Why it matters to you
From skin temperature to muscle activity, these smart graphene-based tattoos could make health-tracking easier than ever.
Graphene is the wonder material that can do everything from detect cancer to creating special paint coatings that change color when a building is in need of repair. Its latest trick? Giving you a sweet tattoo, apparently!
Created by a team of researchers led by Deji Akinwande and Nanshu Lu at the University of Texas at Austin, the graphene-based tattoos can be laminated onto skin using water, much like a temporary tattoo. Unlike regular tattoos, however, the test tattoos the team has developed are transparent — with the “sweet” part of the equation coming from their potential applications, rather than their looks.
“Unlike ordinary temporary tattoos, the graphene tattoos can function as sensors for various vital signs such as the electrical signals from the body, skin temperature, and hydration,” Akinwande, a professor in the department of electrical and computer engineering, told Digital Trends. “These signals reflect the health, state, and activity of a person. It is a very exciting development because this is the first invisible and imperceptible tattoo sensors and does not require any adhesive to secure them to the skin. This means the user cannot feel them and, hence, they are extremely comfortable and can be placed on any part of the skin including the face. Additionally, they are very easy to remove with a tape.”
The tattoos are made of graphene, coated with an ultrathin backing layer made of transparent polymer material. During fabrication, this combined graphene and transparent polymer layer is transferred onto a sheet of regular tattoo paper and then carved into different patterns to form different types of sensor. In tests, the graphene electronic tattoos were shown to be capable of accurately measuring skin temperature and hydration, while they can also function as electrocardiogram (ECG), electromyogram (EMG), and electroencephalogram (EEG) readers for measuring the electrical activity of the heart, muscles, and brain.
Now isn’t that a more useful tattoo than the couple of emo song lyrics you thought were totally profound back in college?
“We are rapidly developing this graphene tattoo technology,” Akinwande said. “Shideh kabiri, the lead postdoctoral scholar [on the project], has already made significant advancements — especially for human machine interfaces and control using live signals from the graphene tattoos.
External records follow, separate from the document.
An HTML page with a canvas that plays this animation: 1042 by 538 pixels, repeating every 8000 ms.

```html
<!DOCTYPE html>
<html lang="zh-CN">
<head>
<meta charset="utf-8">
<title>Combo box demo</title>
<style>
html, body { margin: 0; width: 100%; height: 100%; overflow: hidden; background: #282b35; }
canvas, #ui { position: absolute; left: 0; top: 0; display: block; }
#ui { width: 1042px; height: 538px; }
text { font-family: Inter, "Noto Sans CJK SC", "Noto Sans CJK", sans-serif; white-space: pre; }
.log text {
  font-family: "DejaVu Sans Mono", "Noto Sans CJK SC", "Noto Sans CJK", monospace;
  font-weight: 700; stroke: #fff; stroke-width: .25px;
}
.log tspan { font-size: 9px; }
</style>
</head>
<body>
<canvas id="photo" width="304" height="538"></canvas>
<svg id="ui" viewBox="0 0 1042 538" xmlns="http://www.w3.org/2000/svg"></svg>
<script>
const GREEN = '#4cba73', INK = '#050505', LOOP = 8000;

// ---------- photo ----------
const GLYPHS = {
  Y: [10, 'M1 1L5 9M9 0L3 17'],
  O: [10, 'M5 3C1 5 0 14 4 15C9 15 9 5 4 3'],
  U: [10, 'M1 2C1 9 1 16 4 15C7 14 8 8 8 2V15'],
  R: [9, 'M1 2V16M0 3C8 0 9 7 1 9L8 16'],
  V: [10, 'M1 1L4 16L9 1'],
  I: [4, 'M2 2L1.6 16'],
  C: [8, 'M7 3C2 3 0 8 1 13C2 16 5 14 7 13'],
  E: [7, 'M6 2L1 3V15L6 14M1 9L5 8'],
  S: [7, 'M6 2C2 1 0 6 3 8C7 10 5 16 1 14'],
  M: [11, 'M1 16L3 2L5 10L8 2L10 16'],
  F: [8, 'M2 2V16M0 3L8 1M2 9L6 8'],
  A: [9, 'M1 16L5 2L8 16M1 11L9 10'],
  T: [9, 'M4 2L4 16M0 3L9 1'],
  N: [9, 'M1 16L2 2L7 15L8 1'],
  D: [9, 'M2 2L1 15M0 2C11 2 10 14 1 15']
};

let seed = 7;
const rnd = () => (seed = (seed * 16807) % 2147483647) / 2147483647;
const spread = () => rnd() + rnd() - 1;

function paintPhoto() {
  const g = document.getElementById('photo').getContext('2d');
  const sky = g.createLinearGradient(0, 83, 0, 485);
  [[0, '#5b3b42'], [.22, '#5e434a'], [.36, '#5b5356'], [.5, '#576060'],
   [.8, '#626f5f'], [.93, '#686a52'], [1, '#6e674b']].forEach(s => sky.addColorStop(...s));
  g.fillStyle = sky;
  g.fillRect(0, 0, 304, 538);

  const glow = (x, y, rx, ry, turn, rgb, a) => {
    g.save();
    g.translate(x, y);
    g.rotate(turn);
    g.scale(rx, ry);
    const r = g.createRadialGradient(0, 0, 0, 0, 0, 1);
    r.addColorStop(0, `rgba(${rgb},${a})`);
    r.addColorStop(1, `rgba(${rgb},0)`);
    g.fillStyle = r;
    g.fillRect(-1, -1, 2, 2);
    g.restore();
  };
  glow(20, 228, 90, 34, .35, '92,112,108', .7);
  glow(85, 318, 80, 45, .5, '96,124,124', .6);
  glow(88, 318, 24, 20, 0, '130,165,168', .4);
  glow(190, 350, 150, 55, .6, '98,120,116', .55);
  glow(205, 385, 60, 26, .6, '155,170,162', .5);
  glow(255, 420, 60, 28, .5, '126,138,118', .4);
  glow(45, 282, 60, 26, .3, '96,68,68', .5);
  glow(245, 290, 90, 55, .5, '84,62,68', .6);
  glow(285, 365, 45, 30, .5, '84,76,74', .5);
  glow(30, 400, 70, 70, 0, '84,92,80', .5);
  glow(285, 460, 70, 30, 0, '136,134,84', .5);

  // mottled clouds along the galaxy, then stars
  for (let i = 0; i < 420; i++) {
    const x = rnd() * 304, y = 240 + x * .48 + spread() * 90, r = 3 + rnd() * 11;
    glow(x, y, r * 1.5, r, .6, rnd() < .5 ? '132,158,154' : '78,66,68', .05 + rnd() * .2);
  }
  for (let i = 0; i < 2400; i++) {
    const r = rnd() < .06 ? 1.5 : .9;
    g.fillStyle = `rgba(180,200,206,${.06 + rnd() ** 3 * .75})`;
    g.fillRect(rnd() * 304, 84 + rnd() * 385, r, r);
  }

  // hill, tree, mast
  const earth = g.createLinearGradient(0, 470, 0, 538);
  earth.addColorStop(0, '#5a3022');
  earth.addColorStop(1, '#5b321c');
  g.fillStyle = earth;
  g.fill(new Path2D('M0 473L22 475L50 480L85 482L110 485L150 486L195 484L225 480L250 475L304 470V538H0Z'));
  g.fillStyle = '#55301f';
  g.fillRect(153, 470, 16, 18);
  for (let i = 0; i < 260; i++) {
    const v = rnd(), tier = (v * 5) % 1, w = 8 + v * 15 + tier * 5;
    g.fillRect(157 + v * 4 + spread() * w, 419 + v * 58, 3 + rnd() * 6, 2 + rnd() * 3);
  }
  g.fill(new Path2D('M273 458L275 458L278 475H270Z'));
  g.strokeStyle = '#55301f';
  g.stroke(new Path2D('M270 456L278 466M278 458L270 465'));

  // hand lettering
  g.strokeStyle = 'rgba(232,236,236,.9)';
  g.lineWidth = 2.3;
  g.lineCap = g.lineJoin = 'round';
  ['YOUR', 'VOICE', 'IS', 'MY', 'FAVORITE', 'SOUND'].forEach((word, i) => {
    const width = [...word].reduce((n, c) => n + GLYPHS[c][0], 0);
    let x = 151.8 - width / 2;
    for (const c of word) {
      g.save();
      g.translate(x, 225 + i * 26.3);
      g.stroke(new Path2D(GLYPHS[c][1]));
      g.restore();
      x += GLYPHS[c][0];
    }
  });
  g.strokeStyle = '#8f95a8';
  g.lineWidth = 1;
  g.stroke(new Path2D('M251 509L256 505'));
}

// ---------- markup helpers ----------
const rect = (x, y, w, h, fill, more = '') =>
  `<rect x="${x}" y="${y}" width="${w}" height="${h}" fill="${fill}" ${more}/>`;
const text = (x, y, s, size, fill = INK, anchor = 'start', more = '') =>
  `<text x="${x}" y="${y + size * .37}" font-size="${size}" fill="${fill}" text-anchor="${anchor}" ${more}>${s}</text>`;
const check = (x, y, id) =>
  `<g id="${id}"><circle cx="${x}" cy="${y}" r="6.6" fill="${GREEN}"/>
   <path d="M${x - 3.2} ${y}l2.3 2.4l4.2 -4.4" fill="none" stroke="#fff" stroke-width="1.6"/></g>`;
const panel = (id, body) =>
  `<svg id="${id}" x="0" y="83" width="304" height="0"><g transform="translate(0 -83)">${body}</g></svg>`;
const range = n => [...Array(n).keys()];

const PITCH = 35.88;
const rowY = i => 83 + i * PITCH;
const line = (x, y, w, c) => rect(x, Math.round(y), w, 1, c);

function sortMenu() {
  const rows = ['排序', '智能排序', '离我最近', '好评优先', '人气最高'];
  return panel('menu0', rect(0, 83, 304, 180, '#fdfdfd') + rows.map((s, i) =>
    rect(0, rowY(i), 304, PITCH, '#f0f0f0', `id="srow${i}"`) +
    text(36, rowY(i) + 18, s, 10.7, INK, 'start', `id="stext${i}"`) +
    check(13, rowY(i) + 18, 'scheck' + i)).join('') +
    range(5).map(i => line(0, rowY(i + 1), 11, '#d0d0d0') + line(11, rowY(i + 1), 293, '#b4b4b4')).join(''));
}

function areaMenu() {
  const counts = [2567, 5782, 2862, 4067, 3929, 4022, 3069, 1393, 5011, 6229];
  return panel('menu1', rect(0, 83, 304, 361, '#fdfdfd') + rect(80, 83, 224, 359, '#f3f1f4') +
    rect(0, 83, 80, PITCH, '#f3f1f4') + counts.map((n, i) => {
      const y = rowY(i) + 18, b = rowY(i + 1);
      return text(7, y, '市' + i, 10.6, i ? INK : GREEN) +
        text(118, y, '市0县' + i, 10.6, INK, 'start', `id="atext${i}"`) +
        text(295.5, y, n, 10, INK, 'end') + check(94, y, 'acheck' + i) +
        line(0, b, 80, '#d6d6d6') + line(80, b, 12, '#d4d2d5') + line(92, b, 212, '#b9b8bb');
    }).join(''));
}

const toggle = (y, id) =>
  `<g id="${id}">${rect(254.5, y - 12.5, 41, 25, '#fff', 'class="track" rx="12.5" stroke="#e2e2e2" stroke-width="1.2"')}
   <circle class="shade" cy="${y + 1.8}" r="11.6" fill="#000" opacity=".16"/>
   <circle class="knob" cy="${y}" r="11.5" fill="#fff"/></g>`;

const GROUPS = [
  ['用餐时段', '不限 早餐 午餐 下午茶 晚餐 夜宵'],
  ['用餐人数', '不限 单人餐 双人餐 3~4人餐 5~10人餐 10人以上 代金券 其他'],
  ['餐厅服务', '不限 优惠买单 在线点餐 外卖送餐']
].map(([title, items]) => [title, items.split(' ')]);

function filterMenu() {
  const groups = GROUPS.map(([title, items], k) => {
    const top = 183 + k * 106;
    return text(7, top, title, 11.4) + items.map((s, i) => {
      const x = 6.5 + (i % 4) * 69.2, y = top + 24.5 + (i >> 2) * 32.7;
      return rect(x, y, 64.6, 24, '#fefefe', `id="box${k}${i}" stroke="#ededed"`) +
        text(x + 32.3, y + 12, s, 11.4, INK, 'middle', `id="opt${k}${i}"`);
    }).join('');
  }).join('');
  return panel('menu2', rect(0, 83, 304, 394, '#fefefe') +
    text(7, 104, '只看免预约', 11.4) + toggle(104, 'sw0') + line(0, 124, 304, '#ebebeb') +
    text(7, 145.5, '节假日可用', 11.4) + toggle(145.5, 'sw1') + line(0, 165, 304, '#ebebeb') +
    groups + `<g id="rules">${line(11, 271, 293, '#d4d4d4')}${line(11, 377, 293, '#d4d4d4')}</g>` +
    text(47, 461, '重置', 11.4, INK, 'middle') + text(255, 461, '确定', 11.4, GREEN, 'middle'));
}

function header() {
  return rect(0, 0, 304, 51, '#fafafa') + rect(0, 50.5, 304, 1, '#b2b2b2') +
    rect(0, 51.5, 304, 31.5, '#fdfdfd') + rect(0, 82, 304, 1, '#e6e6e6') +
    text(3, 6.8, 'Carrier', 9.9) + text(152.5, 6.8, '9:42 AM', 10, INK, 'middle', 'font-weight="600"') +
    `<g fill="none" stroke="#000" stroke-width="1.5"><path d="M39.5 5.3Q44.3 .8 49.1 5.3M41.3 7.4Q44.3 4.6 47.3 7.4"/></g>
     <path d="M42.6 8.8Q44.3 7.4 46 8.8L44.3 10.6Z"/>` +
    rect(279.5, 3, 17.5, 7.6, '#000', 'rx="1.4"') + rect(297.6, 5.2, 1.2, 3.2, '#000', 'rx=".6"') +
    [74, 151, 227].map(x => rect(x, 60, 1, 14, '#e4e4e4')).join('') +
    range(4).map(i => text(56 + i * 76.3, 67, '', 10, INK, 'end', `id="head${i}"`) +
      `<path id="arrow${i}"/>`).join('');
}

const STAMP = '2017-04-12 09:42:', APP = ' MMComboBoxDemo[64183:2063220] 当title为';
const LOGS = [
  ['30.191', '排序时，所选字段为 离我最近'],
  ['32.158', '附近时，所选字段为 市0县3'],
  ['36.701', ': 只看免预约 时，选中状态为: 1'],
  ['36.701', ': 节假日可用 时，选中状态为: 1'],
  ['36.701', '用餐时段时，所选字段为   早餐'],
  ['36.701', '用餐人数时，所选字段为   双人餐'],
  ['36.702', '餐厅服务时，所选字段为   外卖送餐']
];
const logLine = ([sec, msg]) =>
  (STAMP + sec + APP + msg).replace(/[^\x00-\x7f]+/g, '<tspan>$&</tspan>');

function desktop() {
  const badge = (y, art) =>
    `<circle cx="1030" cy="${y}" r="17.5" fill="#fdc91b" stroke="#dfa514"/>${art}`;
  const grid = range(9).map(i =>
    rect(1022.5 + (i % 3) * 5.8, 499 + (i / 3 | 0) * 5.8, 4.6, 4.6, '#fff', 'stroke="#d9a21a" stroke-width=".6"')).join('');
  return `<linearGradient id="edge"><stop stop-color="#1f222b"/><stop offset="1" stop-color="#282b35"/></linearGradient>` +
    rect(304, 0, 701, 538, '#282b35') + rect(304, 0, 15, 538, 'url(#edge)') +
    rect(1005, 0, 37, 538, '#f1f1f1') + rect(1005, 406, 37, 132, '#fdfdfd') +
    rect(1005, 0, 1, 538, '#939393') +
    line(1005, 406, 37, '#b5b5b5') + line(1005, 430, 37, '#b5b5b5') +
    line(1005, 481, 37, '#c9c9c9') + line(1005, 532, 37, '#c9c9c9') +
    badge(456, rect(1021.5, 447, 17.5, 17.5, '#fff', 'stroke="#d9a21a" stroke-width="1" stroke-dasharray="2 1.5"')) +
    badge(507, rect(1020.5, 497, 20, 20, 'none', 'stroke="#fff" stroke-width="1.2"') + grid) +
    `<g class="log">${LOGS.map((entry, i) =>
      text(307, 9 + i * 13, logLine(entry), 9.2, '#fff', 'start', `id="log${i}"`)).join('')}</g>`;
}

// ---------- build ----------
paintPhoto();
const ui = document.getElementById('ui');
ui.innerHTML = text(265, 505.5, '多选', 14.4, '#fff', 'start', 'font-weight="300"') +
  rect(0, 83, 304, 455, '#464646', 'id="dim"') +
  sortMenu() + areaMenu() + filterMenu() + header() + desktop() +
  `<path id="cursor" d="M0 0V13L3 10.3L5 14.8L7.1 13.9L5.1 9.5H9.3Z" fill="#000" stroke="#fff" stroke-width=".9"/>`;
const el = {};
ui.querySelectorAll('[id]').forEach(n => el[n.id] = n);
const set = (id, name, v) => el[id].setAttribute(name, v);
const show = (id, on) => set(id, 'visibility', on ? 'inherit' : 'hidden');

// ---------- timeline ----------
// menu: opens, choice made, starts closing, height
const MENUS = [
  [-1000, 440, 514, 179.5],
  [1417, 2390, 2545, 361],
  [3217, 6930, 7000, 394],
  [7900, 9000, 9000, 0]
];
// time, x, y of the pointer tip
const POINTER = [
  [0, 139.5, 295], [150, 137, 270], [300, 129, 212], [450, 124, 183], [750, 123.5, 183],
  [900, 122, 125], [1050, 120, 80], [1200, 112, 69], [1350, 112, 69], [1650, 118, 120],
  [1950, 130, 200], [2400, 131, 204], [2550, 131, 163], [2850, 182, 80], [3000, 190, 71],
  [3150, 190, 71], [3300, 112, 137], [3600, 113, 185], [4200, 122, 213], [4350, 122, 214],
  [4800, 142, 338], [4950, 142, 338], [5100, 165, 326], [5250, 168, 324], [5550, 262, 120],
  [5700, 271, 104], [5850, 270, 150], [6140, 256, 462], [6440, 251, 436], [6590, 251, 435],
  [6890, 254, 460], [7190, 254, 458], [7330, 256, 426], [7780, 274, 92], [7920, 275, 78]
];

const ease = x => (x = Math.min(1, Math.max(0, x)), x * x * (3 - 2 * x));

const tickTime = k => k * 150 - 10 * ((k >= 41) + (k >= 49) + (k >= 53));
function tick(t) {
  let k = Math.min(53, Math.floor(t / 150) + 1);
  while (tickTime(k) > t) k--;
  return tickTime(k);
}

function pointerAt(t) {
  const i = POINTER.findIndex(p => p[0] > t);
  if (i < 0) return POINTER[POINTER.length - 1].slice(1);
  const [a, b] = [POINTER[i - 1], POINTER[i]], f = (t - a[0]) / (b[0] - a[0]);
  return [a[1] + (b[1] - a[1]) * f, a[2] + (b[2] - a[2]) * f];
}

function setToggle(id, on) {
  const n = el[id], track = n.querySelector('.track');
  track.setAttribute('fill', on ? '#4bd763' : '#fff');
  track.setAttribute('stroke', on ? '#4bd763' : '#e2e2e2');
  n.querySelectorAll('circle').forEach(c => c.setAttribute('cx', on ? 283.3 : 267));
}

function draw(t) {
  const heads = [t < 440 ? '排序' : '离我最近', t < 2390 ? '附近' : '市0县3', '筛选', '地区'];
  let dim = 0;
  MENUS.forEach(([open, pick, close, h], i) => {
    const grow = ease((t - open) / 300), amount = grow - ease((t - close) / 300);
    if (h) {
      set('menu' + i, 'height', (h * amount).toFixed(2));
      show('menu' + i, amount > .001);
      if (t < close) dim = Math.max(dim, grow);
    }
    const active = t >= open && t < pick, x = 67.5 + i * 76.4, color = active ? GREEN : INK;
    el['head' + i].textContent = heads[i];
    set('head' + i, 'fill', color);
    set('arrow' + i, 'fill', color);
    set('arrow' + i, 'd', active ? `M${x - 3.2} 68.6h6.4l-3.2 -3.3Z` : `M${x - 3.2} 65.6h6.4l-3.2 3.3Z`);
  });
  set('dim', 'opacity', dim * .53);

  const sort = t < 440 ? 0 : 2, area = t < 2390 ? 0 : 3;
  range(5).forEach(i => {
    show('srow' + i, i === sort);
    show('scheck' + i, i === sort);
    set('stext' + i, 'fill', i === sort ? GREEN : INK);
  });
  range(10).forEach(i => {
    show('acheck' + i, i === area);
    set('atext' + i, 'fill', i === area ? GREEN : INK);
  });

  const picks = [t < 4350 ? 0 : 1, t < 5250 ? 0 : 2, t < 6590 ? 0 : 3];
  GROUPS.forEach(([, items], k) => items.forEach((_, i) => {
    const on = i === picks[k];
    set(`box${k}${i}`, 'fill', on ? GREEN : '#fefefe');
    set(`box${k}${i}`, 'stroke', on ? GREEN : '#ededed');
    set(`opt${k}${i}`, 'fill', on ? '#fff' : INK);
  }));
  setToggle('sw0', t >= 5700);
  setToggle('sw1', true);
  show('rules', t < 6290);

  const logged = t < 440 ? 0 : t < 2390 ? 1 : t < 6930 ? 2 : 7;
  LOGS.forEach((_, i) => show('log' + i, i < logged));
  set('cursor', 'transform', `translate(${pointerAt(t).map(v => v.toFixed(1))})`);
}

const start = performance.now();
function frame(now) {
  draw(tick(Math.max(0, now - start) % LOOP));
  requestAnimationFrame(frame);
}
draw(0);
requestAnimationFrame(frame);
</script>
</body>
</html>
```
We will be reporting this advancement in near future. Also, plans for commercialization are in progress.”
A paper describing this research was recently published in the journal ACS Nano.